[INPUT RECORDS Boundary: Start]
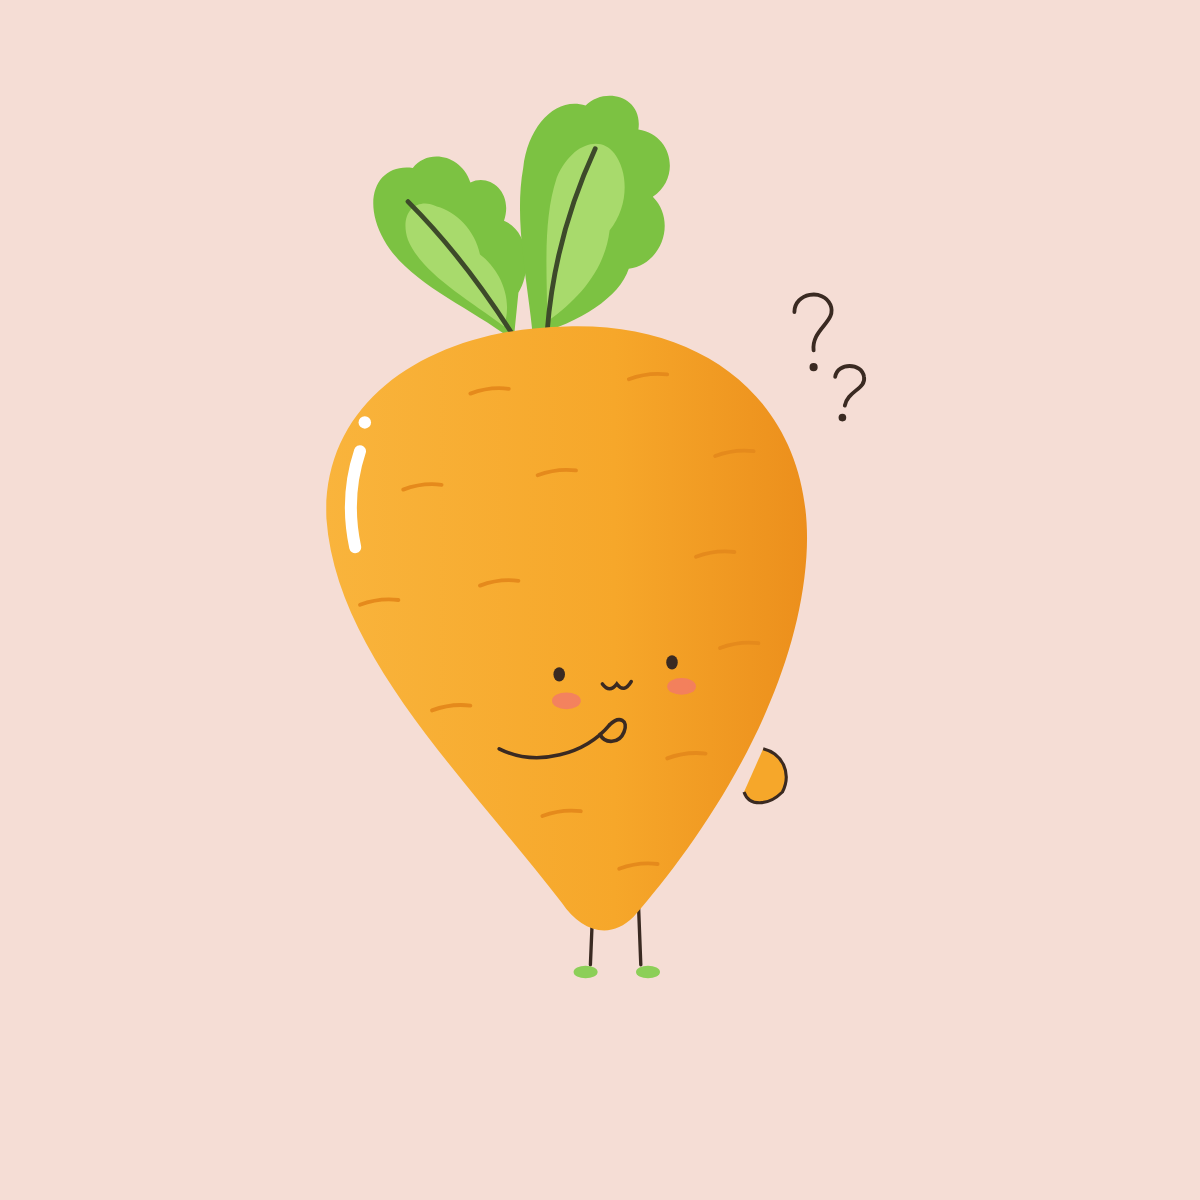
<!DOCTYPE html>
<html lang="en">
<head>
<meta charset="utf-8">
<title>Puzzled Carrot</title>
<style>
  :root {
    --backdrop: #f5ddd5;
    --carrot-body: #f6a72a;
    --carrot-light: #f9b43c;
    --carrot-shade: #ec8f1c;
    --carrot-texture: #e58a1c;
    --leaf-green: #7cc242;
    --leaf-light: #a8da6c;
    --leaf-vein: #3d4a2a;
    --ink: #3a2a22;
    --blush: #f2786a;
    --highlight: #ffffff;
    --sock-green: #8ccf58;
  }
  html, body {
    margin: 0;
    padding: 0;
    width: 1200px;
    height: 1200px;
    overflow: hidden;
    background: var(--backdrop);
  }
  .artboard {
    display: block;
    width: 1200px;
    height: 1200px;
  }
</style>
</head>
<body>
<svg class="artboard" viewBox="0 0 500 500" xmlns="http://www.w3.org/2000/svg" role="img" aria-label="A cute carrot character looking puzzled, with question marks beside it">
  <defs>
    <linearGradient id="carrot-fill" x1="0" y1="0" x2="1" y2="0">
      <stop offset="0" stop-color="var(--carrot-light)"/>
      <stop offset="0.6" stop-color="var(--carrot-body)"/>
      <stop offset="1" stop-color="var(--carrot-shade)"/>
    </linearGradient>
    <path id="texture-dash" d="M0 0 q8 -3 16 -2" fill="none" stroke="var(--carrot-texture)" stroke-width="1.6" stroke-linecap="round"/>
  </defs>

  <rect class="backdrop" width="500" height="500" fill="var(--backdrop)"/>

  <g class="leaves">
    <path class="leaf-left" d="M214 142 C196 128 170 118 160 100 C150 82 158 68 172 70 C178 62 192 64 196 76 C204 72 214 80 210 92 C220 96 222 112 216 122 Z" fill="var(--leaf-green)"/>
    <path class="leaf-left-inner" d="M210 136 C194 124 176 114 170 100 C166 88 174 82 182 86 C190 88 198 96 200 106 C208 112 214 124 210 136 Z" fill="var(--leaf-light)"/>
    <path class="leaf-right" d="M222 140 C220 118 214 92 218 70 C220 52 232 40 244 44 C252 36 268 40 266 54 C280 56 284 74 272 82 C282 92 276 110 262 112 C258 124 242 134 222 140 Z" fill="var(--leaf-green)"/>
    <path class="leaf-right-inner" d="M228 134 C228 114 226 92 232 74 C238 60 250 56 256 64 C262 72 262 86 254 96 C252 112 242 124 228 134 Z" fill="var(--leaf-light)"/>
    <path class="leaf-vein-left" d="M214 140 C200 118 184 98 170 84" fill="none" stroke="var(--leaf-vein)" stroke-width="2" stroke-linecap="round"/>
    <path class="leaf-vein-right" d="M228 138 C230 112 236 88 248 62" fill="none" stroke="var(--leaf-vein)" stroke-width="2" stroke-linecap="round"/>
  </g>

  <g class="legs" stroke="var(--ink)" stroke-width="1.4" stroke-linecap="round" fill="none">
    <path d="M247 378 L246 402"/>
    <path d="M266 376 L267 402"/>
  </g>
  <g class="feet" fill="var(--sock-green)">
    <ellipse cx="244" cy="405" rx="5" ry="2.6"/>
    <ellipse cx="270" cy="405" rx="5" ry="2.6"/>
  </g>

  <g class="arm-back">
    <path d="M318 312 C326 314 330 322 326 330 C320 336 312 336 310 330" fill="var(--carrot-body)" stroke="var(--ink)" stroke-width="1.3"/>
  </g>

  <path class="carrot-body" d="M236 136 C298 134 340 172 336 232 C332 292 292 350 264 382 C254 392 242 388 234 376 C192 322 140 272 136 216 C134 166 180 137 236 136 Z" fill="url(#carrot-fill)"/>

  <g class="texture">
    <use href="#texture-dash" x="196" y="164"/>
    <use href="#texture-dash" x="262" y="158"/>
    <use href="#texture-dash" x="298" y="190"/>
    <use href="#texture-dash" x="168" y="204"/>
    <use href="#texture-dash" x="224" y="198"/>
    <use href="#texture-dash" x="290" y="232"/>
    <use href="#texture-dash" x="150" y="252"/>
    <use href="#texture-dash" x="200" y="244"/>
    <use href="#texture-dash" x="300" y="270"/>
    <use href="#texture-dash" x="180" y="296"/>
    <use href="#texture-dash" x="278" y="316"/>
    <use href="#texture-dash" x="226" y="340"/>
    <use href="#texture-dash" x="258" y="362"/>
  </g>

  <path class="shine" d="M150 188 C146 200 145 214 148 228" fill="none" stroke="var(--highlight)" stroke-width="5" stroke-linecap="round"/>
  <circle class="shine-dot" cx="152" cy="176" r="2.6" fill="var(--highlight)"/>

  <g class="face">
    <ellipse class="blush" cx="236" cy="292" rx="6" ry="3.5" fill="var(--blush)" opacity="0.8"/>
    <ellipse class="blush" cx="284" cy="286" rx="6" ry="3.5" fill="var(--blush)" opacity="0.8"/>
    <ellipse class="eye" cx="233" cy="281" rx="2.4" ry="3" fill="var(--ink)"/>
    <ellipse class="eye" cx="280" cy="276" rx="2.4" ry="3" fill="var(--ink)"/>
    <path class="mouth" d="M251 285 q3 4 6 0 q3 4 6 -1" fill="none" stroke="var(--ink)" stroke-width="1.5" stroke-linecap="round"/>
  </g>

  <g class="arm-front" fill="none" stroke="var(--ink)" stroke-width="1.5" stroke-linecap="round">
    <path d="M208 312 C224 320 244 314 254 302"/>
    <path d="M254 302 C258 298 262 300 260 305 C258 310 252 310 250 306"/>
  </g>

  <g class="question-marks" fill="none" stroke="var(--ink)" stroke-width="1.6" stroke-linecap="round">
    <path d="M331 130 C331 122 343 120 346 127 C349 134 338 137 339 146"/>
    <circle cx="339" cy="153" r="0.9" fill="var(--ink)"/>
    <path d="M348 157 C349 151 359 151 360 157 C361 162 353 163 352 169"/>
    <circle cx="351" cy="174" r="0.8" fill="var(--ink)"/>
  </g>
</svg>
</body>
</html>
[INPUT RECORDS Boundary: End]
> **REQUIRED WORK**: Word for word, reproduce all the data, but not the pictures.

> **RESPONSE BELOW**:
<!DOCTYPE html>
<html lang="en">
<head>
<meta charset="utf-8">
<title>Puzzled Carrot</title>
<style>
  :root {
    --backdrop: #f5ddd5;
    --carrot-body: #f6a72a;
    --carrot-light: #f9b43c;
    --carrot-shade: #ec8f1c;
    --carrot-texture: #e58a1c;
    --leaf-green: #7cc242;
    --leaf-light: #a8da6c;
    --leaf-vein: #3d4a2a;
    --ink: #3a2a22;
    --blush: #f2786a;
    --highlight: #ffffff;
    --sock-green: #8ccf58;
  }
  html, body {
    margin: 0;
    padding: 0;
    width: 1200px;
    height: 1200px;
    overflow: hidden;
    background: var(--backdrop);
  }
  .artboard {
    display: block;
    width: 1200px;
    height: 1200px;
  }
</style>
</head>
<body>
<svg class="artboard" viewBox="0 0 500 500" xmlns="http://www.w3.org/2000/svg" role="img" aria-label="A cute carrot character looking puzzled, with question marks beside it">
  <defs>
    <linearGradient id="carrot-fill" x1="0" y1="0" x2="1" y2="0">
      <stop offset="0" stop-color="var(--carrot-light)"/>
      <stop offset="0.6" stop-color="var(--carrot-body)"/>
      <stop offset="1" stop-color="var(--carrot-shade)"/>
    </linearGradient>
    <path id="texture-dash" d="M0 0 q8 -3 16 -2" fill="none" stroke="var(--carrot-texture)" stroke-width="1.6" stroke-linecap="round"/>
  </defs>

  <rect class="backdrop" width="500" height="500" fill="var(--backdrop)"/>

  <g class="leaves">
    <path class="leaf-left" d="M214 142 C196 128 170 118 160 100 C150 82 158 68 172 70 C178 62 192 64 196 76 C204 72 214 80 210 92 C220 96 222 112 216 122 Z" fill="var(--leaf-green)"/>
    <path class="leaf-left-inner" d="M210 136 C194 124 176 114 170 100 C166 88 174 82 182 86 C190 88 198 96 200 106 C208 112 214 124 210 136 Z" fill="var(--leaf-light)"/>
    <path class="leaf-right" d="M222 140 C220 118 214 92 218 70 C220 52 232 40 244 44 C252 36 268 40 266 54 C280 56 284 74 272 82 C282 92 276 110 262 112 C258 124 242 134 222 140 Z" fill="var(--leaf-green)"/>
    <path class="leaf-right-inner" d="M228 134 C228 114 226 92 232 74 C238 60 250 56 256 64 C262 72 262 86 254 96 C252 112 242 124 228 134 Z" fill="var(--leaf-light)"/>
    <path class="leaf-vein-left" d="M214 140 C200 118 184 98 170 84" fill="none" stroke="var(--leaf-vein)" stroke-width="2" stroke-linecap="round"/>
    <path class="leaf-vein-right" d="M228 138 C230 112 236 88 248 62" fill="none" stroke="var(--leaf-vein)" stroke-width="2" stroke-linecap="round"/>
  </g>

  <g class="legs" stroke="var(--ink)" stroke-width="1.4" stroke-linecap="round" fill="none">
    <path d="M247 378 L246 402"/>
    <path d="M266 376 L267 402"/>
  </g>
  <g class="feet" fill="var(--sock-green)">
    <ellipse cx="244" cy="405" rx="5" ry="2.6"/>
    <ellipse cx="270" cy="405" rx="5" ry="2.6"/>
  </g>

  <g class="arm-back">
    <path d="M318 312 C326 314 330 322 326 330 C320 336 312 336 310 330" fill="var(--carrot-body)" stroke="var(--ink)" stroke-width="1.3"/>
  </g>

  <path class="carrot-body" d="M236 136 C298 134 340 172 336 232 C332 292 292 350 264 382 C254 392 242 388 234 376 C192 322 140 272 136 216 C134 166 180 137 236 136 Z" fill="url(#carrot-fill)"/>

  <g class="texture">
    <use href="#texture-dash" x="196" y="164"/>
    <use href="#texture-dash" x="262" y="158"/>
    <use href="#texture-dash" x="298" y="190"/>
    <use href="#texture-dash" x="168" y="204"/>
    <use href="#texture-dash" x="224" y="198"/>
    <use href="#texture-dash" x="290" y="232"/>
    <use href="#texture-dash" x="150" y="252"/>
    <use href="#texture-dash" x="200" y="244"/>
    <use href="#texture-dash" x="300" y="270"/>
    <use href="#texture-dash" x="180" y="296"/>
    <use href="#texture-dash" x="278" y="316"/>
    <use href="#texture-dash" x="226" y="340"/>
    <use href="#texture-dash" x="258" y="362"/>
  </g>

  <path class="shine" d="M150 188 C146 200 145 214 148 228" fill="none" stroke="var(--highlight)" stroke-width="5" stroke-linecap="round"/>
  <circle class="shine-dot" cx="152" cy="176" r="2.6" fill="var(--highlight)"/>

  <g class="face">
    <ellipse class="blush" cx="236" cy="292" rx="6" ry="3.5" fill="var(--blush)" opacity="0.8"/>
    <ellipse class="blush" cx="284" cy="286" rx="6" ry="3.5" fill="var(--blush)" opacity="0.8"/>
    <ellipse class="eye" cx="233" cy="281" rx="2.4" ry="3" fill="var(--ink)"/>
    <ellipse class="eye" cx="280" cy="276" rx="2.4" ry="3" fill="var(--ink)"/>
    <path class="mouth" d="M251 285 q3 4 6 0 q3 4 6 -1" fill="none" stroke="var(--ink)" stroke-width="1.5" stroke-linecap="round"/>
  </g>

  <g class="arm-front" fill="none" stroke="var(--ink)" stroke-width="1.5" stroke-linecap="round">
    <path d="M208 312 C224 320 244 314 254 302"/>
    <path d="M254 302 C258 298 262 300 260 305 C258 310 252 310 250 306"/>
  </g>

  <g class="question-marks" fill="none" stroke="var(--ink)" stroke-width="1.6" stroke-linecap="round">
    <path d="M331 130 C331 122 343 120 346 127 C349 134 338 137 339 146"/>
    <circle cx="339" cy="153" r="0.9" fill="var(--ink)"/>
    <path d="M348 157 C349 151 359 151 360 157 C361 162 353 163 352 169"/>
    <circle cx="351" cy="174" r="0.8" fill="var(--ink)"/>
  </g>
</svg>
</body>
</html>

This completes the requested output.